A teenaged Mary Elizabeth Whitson with 2 younger siblings and their parents D.C. and Vicie Tipton Whitson.

Mary Elizabeth Whitson Byrd was born 11-27-1882 in Tipton Hill, and except for 2 years, she lived in that Mitchell County community her entire life.  She was the daughter of David Clingman Whitson (1858-1948) and Nancy Levisa Tipton (1856-1941).   Other children born to “Vicie” and D.C. Whitson were Garrett Monroe Whitson, Nelson Whitson, Clayton Whitson, Charles Whitson, John Whitson, Isaac Whitson, William Whitson, Julius Whitson, Phoebe Whitson Griffith, and Hattie Whitson McCoury.

Mary Byrd was interviewed by writer Joyce Boone for an article in The Tri-County News entitled “A Mountain Gal for 98 Years;” the clipping found in the Historical Society’s archives was undated but likely published in 1980.  Mary shared with Boone many recollections of her long life, including how hard it was growing up in a large family when money was scarce.  Her parents “put the children to work early, teaching them to manage and care for themselves.”  To make extra money, Mary would collect “bambuds,” which sold for $1 per pound.  She and her siblings walked three miles to Brummitt’s Creek School.

Despite the hard work, Mary and her elder brother Nelson “had lots of fun.”  They rode an ox, which took quite the effort to “stay on its back, as its skin slid back and forth.”  She laughed over the times they were thrown in the mud and got up and started again.  They made their own sleds in the winter and rode down the hills, and they climbed trees and fished in the summer.

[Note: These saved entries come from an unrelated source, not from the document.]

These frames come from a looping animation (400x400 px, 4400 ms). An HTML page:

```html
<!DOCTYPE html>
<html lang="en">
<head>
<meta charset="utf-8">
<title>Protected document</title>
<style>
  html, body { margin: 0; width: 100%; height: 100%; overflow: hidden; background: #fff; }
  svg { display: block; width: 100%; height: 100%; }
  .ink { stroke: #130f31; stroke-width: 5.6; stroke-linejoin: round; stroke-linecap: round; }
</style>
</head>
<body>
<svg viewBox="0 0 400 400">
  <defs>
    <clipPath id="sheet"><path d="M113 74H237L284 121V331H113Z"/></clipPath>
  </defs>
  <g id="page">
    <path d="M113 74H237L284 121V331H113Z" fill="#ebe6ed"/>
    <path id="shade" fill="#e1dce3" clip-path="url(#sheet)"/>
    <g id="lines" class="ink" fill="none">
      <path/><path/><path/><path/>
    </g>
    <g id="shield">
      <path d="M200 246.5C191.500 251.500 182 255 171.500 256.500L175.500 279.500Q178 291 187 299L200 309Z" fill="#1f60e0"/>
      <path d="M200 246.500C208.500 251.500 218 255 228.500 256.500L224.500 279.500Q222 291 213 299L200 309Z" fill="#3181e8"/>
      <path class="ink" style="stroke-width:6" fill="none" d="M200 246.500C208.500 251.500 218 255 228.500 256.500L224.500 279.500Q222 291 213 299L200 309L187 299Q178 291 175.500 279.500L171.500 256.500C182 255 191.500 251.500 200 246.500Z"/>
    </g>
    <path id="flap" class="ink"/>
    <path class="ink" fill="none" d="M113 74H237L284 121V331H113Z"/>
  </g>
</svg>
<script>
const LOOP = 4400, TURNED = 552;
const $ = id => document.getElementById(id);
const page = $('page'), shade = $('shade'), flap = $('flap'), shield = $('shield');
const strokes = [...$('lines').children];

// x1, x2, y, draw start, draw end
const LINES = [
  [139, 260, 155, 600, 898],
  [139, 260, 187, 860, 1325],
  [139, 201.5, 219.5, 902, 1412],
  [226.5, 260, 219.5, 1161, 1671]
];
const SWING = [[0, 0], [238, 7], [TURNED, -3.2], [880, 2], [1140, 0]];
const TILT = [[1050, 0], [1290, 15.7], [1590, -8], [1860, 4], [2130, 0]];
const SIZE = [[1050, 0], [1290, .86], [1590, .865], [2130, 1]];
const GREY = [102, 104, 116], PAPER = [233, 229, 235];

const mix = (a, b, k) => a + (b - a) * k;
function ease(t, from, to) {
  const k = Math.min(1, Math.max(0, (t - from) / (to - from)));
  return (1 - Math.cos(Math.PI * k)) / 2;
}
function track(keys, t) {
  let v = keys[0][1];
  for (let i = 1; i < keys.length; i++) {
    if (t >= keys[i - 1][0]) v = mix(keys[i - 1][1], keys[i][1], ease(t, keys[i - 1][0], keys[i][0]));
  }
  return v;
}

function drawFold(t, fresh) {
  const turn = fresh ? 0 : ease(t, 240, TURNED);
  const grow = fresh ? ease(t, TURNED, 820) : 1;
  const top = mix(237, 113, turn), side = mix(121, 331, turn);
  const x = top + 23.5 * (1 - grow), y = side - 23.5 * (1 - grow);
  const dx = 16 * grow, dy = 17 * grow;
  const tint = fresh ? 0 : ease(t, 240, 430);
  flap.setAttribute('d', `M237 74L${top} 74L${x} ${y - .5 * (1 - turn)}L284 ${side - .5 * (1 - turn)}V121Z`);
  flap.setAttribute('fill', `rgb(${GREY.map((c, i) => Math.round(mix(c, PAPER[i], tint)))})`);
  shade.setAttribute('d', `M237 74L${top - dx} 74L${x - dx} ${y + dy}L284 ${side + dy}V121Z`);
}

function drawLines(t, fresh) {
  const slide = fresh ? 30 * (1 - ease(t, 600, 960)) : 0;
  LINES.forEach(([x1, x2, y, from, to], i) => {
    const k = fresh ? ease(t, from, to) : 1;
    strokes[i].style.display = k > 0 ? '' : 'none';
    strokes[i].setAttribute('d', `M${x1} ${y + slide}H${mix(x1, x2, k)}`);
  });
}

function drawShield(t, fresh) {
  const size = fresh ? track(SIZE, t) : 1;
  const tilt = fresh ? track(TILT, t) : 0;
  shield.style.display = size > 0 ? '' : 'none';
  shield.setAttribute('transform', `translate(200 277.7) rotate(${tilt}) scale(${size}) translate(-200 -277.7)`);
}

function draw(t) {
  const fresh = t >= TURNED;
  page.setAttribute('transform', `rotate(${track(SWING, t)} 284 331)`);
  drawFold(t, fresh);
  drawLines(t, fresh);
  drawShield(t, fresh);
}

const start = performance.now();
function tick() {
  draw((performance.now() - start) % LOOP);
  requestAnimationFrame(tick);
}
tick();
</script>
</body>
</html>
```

Arthur W. and Mary Whitson Byrd in carriage with son Jack.

On 9-27-1904 Mary wed Arthur William Byrd, son of James Manuel and Nancy Garland Byrd.  Arthur and Mary shared the 11/27 birthday, although he was born in 1886.  Mary told about difficulties in the early years of their marriage when Arthur worked away from home, on the railroad, and she stayed home and helped work the farm.  Things got better, she said, as he became a “real good carpenter, building homes in Erwin and all around.”  Mary helped her husband build their own house.

Mary “beamed,” Mrs. Boone wrote, as she told about their adopted son, Jack Byrd, who was born 5-15-1914 and died 6-29-1994.  “There’s never been a finer boy anywhere.”  Jack followed in A.W.’s footsteps as a carpenter and cabinet maker.  He and his wife Pauline Wilson had 3 children, Keith, Karen, and Kathy.

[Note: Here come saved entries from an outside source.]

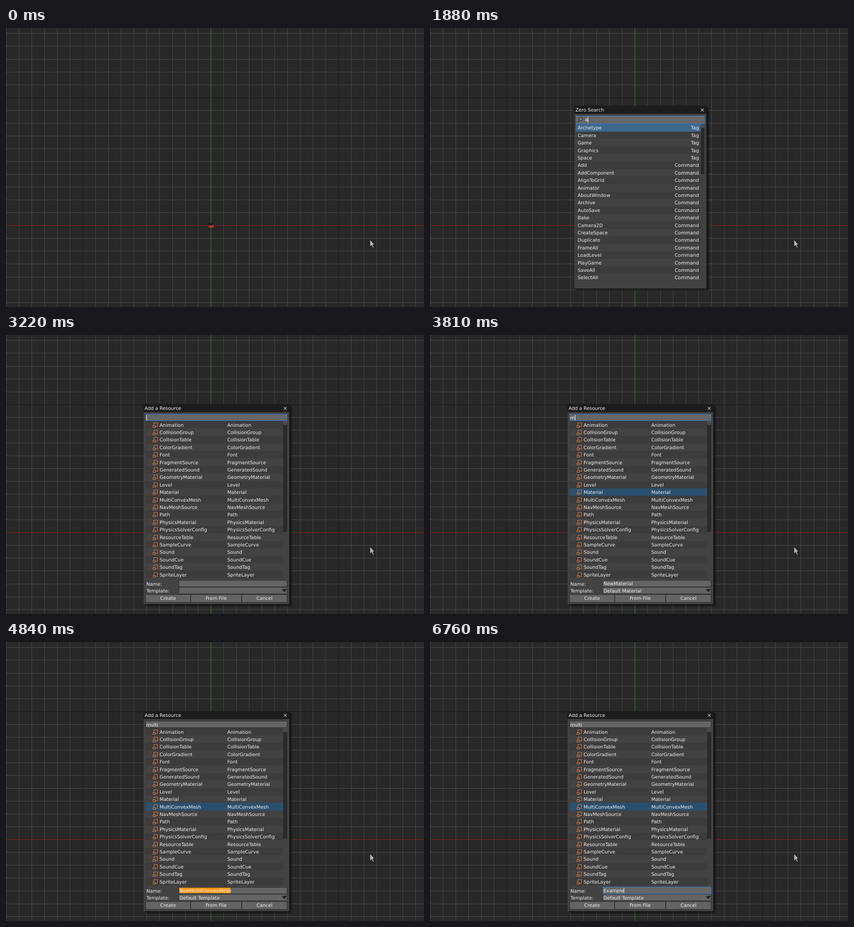
These frames come from a looping animation (917x611 px, 8000 ms). An HTML page:

```html
<!DOCTYPE html>
<html lang="en">
<head>
<meta charset="utf-8">
<title>Add a resource</title>
<style>
  html, body { margin: 0; width: 100%; height: 100%; overflow: hidden; background: #282828; }
  svg { display: block; }
  text { font: 10.35px "DejaVu Sans", sans-serif; fill: #f2f2f2; text-rendering: geometricPrecision; white-space: pre; }
  rect { shape-rendering: crispEdges; }
</style>
</head>
<body>
<svg id="stage" width="917" height="611" viewBox="0 0 917 611">
  <g id="view"></g>
  <g id="panel"></g>
  <path d="M798.5 463.5V479.3L802.2 475.9L804.9 481.6L807.3 480.5L804.8 474.9L808.2 474.4Z"
    fill="#b4b4b4" stroke="#1c1c1c" stroke-width=".9"/>
</svg>
<script>
const LOOP = 8000, ROW = 16.4;
const $ = id => document.getElementById(id);

const tags = ('Archetype Camera Edit Editor Export File Game GameSession Geometry Graphics Help Hide ' +
  'Objects Project Resources Script Select Space Support Tool Windows').split(' ');
const commands = ('Add AddComponent AlignToGrid Animator AboutWindow Archive AutoSave Bake Camera2D ' +
  'CreateSpace Duplicate FrameAll LoadLevel PlayGame SaveAll SelectAll').split(' ');
const resources = ('Animation CollisionGroup CollisionTable ColorGradient Font FragmentSource GeneratedSound ' +
  'GeometryMaterial Level Material MultiConvexMesh NavMeshSource Path PhysicsMaterial PhysicsSolverConfig ' +
  'ResourceTable SampleCurve Sound SoundCue SoundTag SpriteLayer').split(' ');

const asTag = name => [name, 'Tag'];
const asCommand = name => [name, 'Command'];
const allTags = tags.map(asTag);
const withA = [...['Archetype', 'Camera', 'Game', 'Graphics', 'Space'].map(asTag), ...commands.map(asCommand)];
const withAd = ['Add', 'AddComponent', 'LoadLevel', 'ReloadScene', 'Shader'].map(asCommand);

const mesh = { pick: 'MultiConvexMesh', name: 'NewMultiConvexMesh', template: 'Default Template' };
const naming = name => ({ ...mesh, query: 'multi', name, focus: 'name' });

// Each step holds until the next one starts.
const steps = [
  [0, () => ''],
  [920, () => searchPanel('', allTags, 262)],
  [1880, () => searchPanel('a', withA, 320)],
  [2060, () => searchPanel('ad', withAd)],
  [2210, () => searchPanel('add', withAd.slice(0, 2))],
  [3220, () => addPanel({ query: '', focus: 'query' })],
  [3810, () => addPanel({ query: 'm', focus: 'query', pick: 'Material', name: 'NewMaterial', template: 'Default Material' })],
  [4020, () => addPanel({ ...mesh, query: 'mu', focus: 'query' })],
  [4270, () => addPanel({ ...mesh, query: 'mul', focus: 'query' })],
  [4410, () => addPanel({ ...mesh, query: 'mult', focus: 'query' })],
  [4490, () => addPanel({ ...mesh, query: 'multi', focus: 'query' })],
  [4840, () => addPanel({ ...mesh, query: 'multi', selected: true })],
  [5770, () => addPanel({ ...mesh, query: 'multi', selected: true, focus: 'name' })],
  ...[[5850, 1], [6000, 2], [6120, 3], [6350, 4], [6380, 5], [6560, 6], [6760, 7]]
    .map(([at, n]) => [at, () => addPanel(naming('Example'.slice(0, n)))])
];

const box = (x, y, w, h, fill, more = '') =>
  `<rect x="${x}" y="${y}" width="${w}" height="${h}" fill="${fill}" ${more}/>`;
const label = (x, y, s, more = '') => `<text x="${x}" y="${y}" ${more}>${s}</text>`;

function drawView() {
  let out = box(0, 0, 917, 611, '#282828');
  const gridX = k => Math.floor(449.2 + 28.06 * k);
  const gridY = k => Math.floor(432.8 - 28.06 * k);
  const column = (k, fill) => box(gridX(k), 0, 1, 611, fill);
  const line = (k, fill) => box(0, gridY(k), 917, 1, fill);
  for (let k = -16; k <= 16; k++) if (k % 10) out += column(k, '#484848');
  for (let k = -6; k <= 15; k++) if (k % 10) out += line(k, '#4e4e4e');
  out += column(-10, '#1a1a1a') + column(10, '#1a1a1a') + line(10, '#1a1a1a');
  out += line(0, '#941c1c') + column(0, '#348a38');
  out += '<path d="M444.5 432.5L455.5 431.8V437L445 437.5Z" fill="#c4321c"/>';
  for (const x of [446.5, 451.5])
    out += `<circle cx="${x}" cy="429.8" r="2" fill="none" stroke="#151515" stroke-width="1.1"/>`;
  return out;
}

function frame(x, y, w, h, title) {
  let out = '';
  for (let d = 1; d <= 6; d++) out += box(x + d, y + d, w, h - 1, '#000', 'opacity=".13"');
  out += box(x + w, 432, 6, 1, '#1a1a1a');
  out += box(x, y, w, h, '#2b2b2b') + box(x + 1, y + 18, w - 2, h - 19, '#424242');
  out += box(x, y, w, 18, '#1c1c1c') + label(x + 3, y + 13, title);
  const cx = x + w - 9.5, cy = y + 9.5;
  return out + `<path d="M${cx - 3} ${cy - 3}l6 6m0-6l-6 6" stroke="#c8c8c8" stroke-width="1.1"/>`;
}

function field(x, y, w, h, focused) {
  return focused
    ? box(x, y, w, h, '#2f7bd0') + box(x + 1, y + 1, w - 2, h - 2, '#666')
    : box(x, y, w, h, '#303030') + box(x + 1, y + 1, w - 2, h - 2, '#646464');
}

// Text with a caret that is set behind it once its width is known.
const typed = (x, y, s, top, h) =>
  label(x, y, s, 'id="live"') + box(Math.round(x), top, 1, h, '#fff', 'id="caret"');

function searchPanel(query, rows, thumbEnd) {
  const right = thumbEnd ? 594 : 603;
  let out = frame(316, 170, 291, 401, 'Zero Search');
  rows.forEach(([name, kind], i) => {
    const top = Math.round(210.4 + ROW * i), end = Math.round(210.4 + ROW * (i + 1));
    const base = Math.round(222.4 + ROW * i);
    out += box(320, top, right - 320, end - top, i ? (i % 2 ? '#3c3c3c' : '#424242') : '#3e678c');
    out += label(324, base, name) + label(right - 4, base, kind, 'text-anchor="end"');
  });
  if (thumbEnd) out += box(594, 210, 9, 9, '#4a4a4a') + box(594, 219, 8, thumbEnd - 219, '#2a2a2a');
  out += field(320, 192, 283, 18, true);
  out += '<path d="M323.8 206.2L328 202" stroke="#383838" stroke-width="2.2"/>' +
    '<circle cx="330.8" cy="199.2" r="3.8" fill="#747474" stroke="#383838" stroke-width="1.3"/>';
  out += typed(340, 204, query, 194, 14);
  if (rows[0][0] === 'Add') {
    out += box(610.5, 208.5, 201, 17, '#222', 'stroke="#7c7c7c"');
    out += '<path d="M611 212L604 217L611 222Z" fill="#222"/>' +
      '<path d="M610.5 212L604 217L610.5 222" fill="none" stroke="#555"/>';
    out += label(613, 221, 'Add a new content item to the project');
  }
  return out;
}

function addPanel({ query, focus, pick, name = '', template = '', selected }) {
  let out = frame(301, 151, 321, 439, 'Add a Resource');
  resources.forEach((res, i) => {
    const top = Math.round(188.4 + ROW * i), end = Math.round(188.4 + ROW * (i + 1));
    const base = Math.round(200.6 + ROW * i);
    const fill = res === pick ? '#2b506f' : i % 2 ? '#424242' : '#3c3c3c';
    out += box(306, top, 302, end - top, fill);
    out += `<g fill="${fill}" stroke="#e57a35" stroke-width="1.1">` +
      `<rect x="324.5" y="${base - 8.5}" width="8" height="8"/>` +
      `<rect x="322.5" y="${base - 2.5}" width="5" height="4"/></g>`;
    out += label(337, base, res) + label(485.5, base, res);
  });
  out += box(608, 188, 9, 9, '#4a4a4a') + box(608, 197, 9, 234, '#2a2a2a');

  const inQuery = focus === 'query';
  out += field(306, 173, 311, 15, inQuery);
  out += inQuery ? typed(307.5, 185, query, 175, 12) : label(307.5, 185, query);

  const inName = focus === 'name';
  out += label(308, 549, 'Name:') + label(308, 564, 'Template:');
  out += field(379, 552, 238, 15, false);
  out += inName ? field(379, 536, 238, 16, true) : field(379, 537, 238, 15, false);
  if (selected) out += box(380, 538, 112, 12, '#ff9512');
  out += inName && !selected ? typed(380.5, 548, name, 538, 12) : label(380.5, 548, name);
  out += label(380.5, 564, template) + '<path d="M605.5 556H615.5L610.5 563.5Z" fill="#1e1e1e"/>';

  for (const [x, w, s] of [[306, 99, 'Create'], [405, 112, 'From File'], [517, 100, 'Cancel']])
    out += field(x, 568, w, 18, false) + label(x + w / 2, 580, s, 'text-anchor="middle"');
  return out;
}

let shown = -1;
function show(t) {
  let i = steps.length - 1;
  while (steps[i][0] > t) i--;
  if (i === shown) return;
  shown = i;
  $('panel').innerHTML = steps[i][1]();
  const live = $('live');
  if (live) {
    const x = +live.getAttribute('x') + (live.textContent ? live.getComputedTextLength() : 0);
    $('caret').setAttribute('x', Math.round(x));
  }
}

$('view').innerHTML = drawView();
const start = performance.now();
function tick() {
  show((performance.now() - start) % LOOP);
  requestAnimationFrame(tick);
}
tick();
</script>
</body>
</html>
```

Mary described Arthur as a “good husband and so good to me.”  He died 10-20-1967, and Mary said, “My heart was broken and I grieved for about 5 years.  But then the Lord told me none of that would help, so I tried to look to the future.”  She said it did get lonesome living alone, but she stayed very active, taking care of her house and garden; she was an energetic member at Tipton Hill Methodist Church.  “It don’t hurt nobody to work,” Mary claimed, “just so they don’t lift things that are too heavy.”

Mary’s other words of advice to young people for keeping vigor and enthusiasm into their old age included, “Stay out of bad company” and go to church regularly.  She also recommended, “Don’t talk about your troubles all the time, and keep from talking about other people.”

In May 1980, Aunt Mary was honored as the oldest person at the Mitchell County Senior Citizens Center at 97 ½ years old.  She passed away almost 10 years later, on 2-16-1990, still amazingly independent.  Her nephew, Frank Griffith, once told his wife Faye that he’d been by Mary’s house and “seen something he never in his life thought he’d see – a 103-year old woman cutting weeds in her yard with a mowing scythe!”  Mary Whitson Byrd is buried beside her husband in the Tipton Hill Community Cemetery.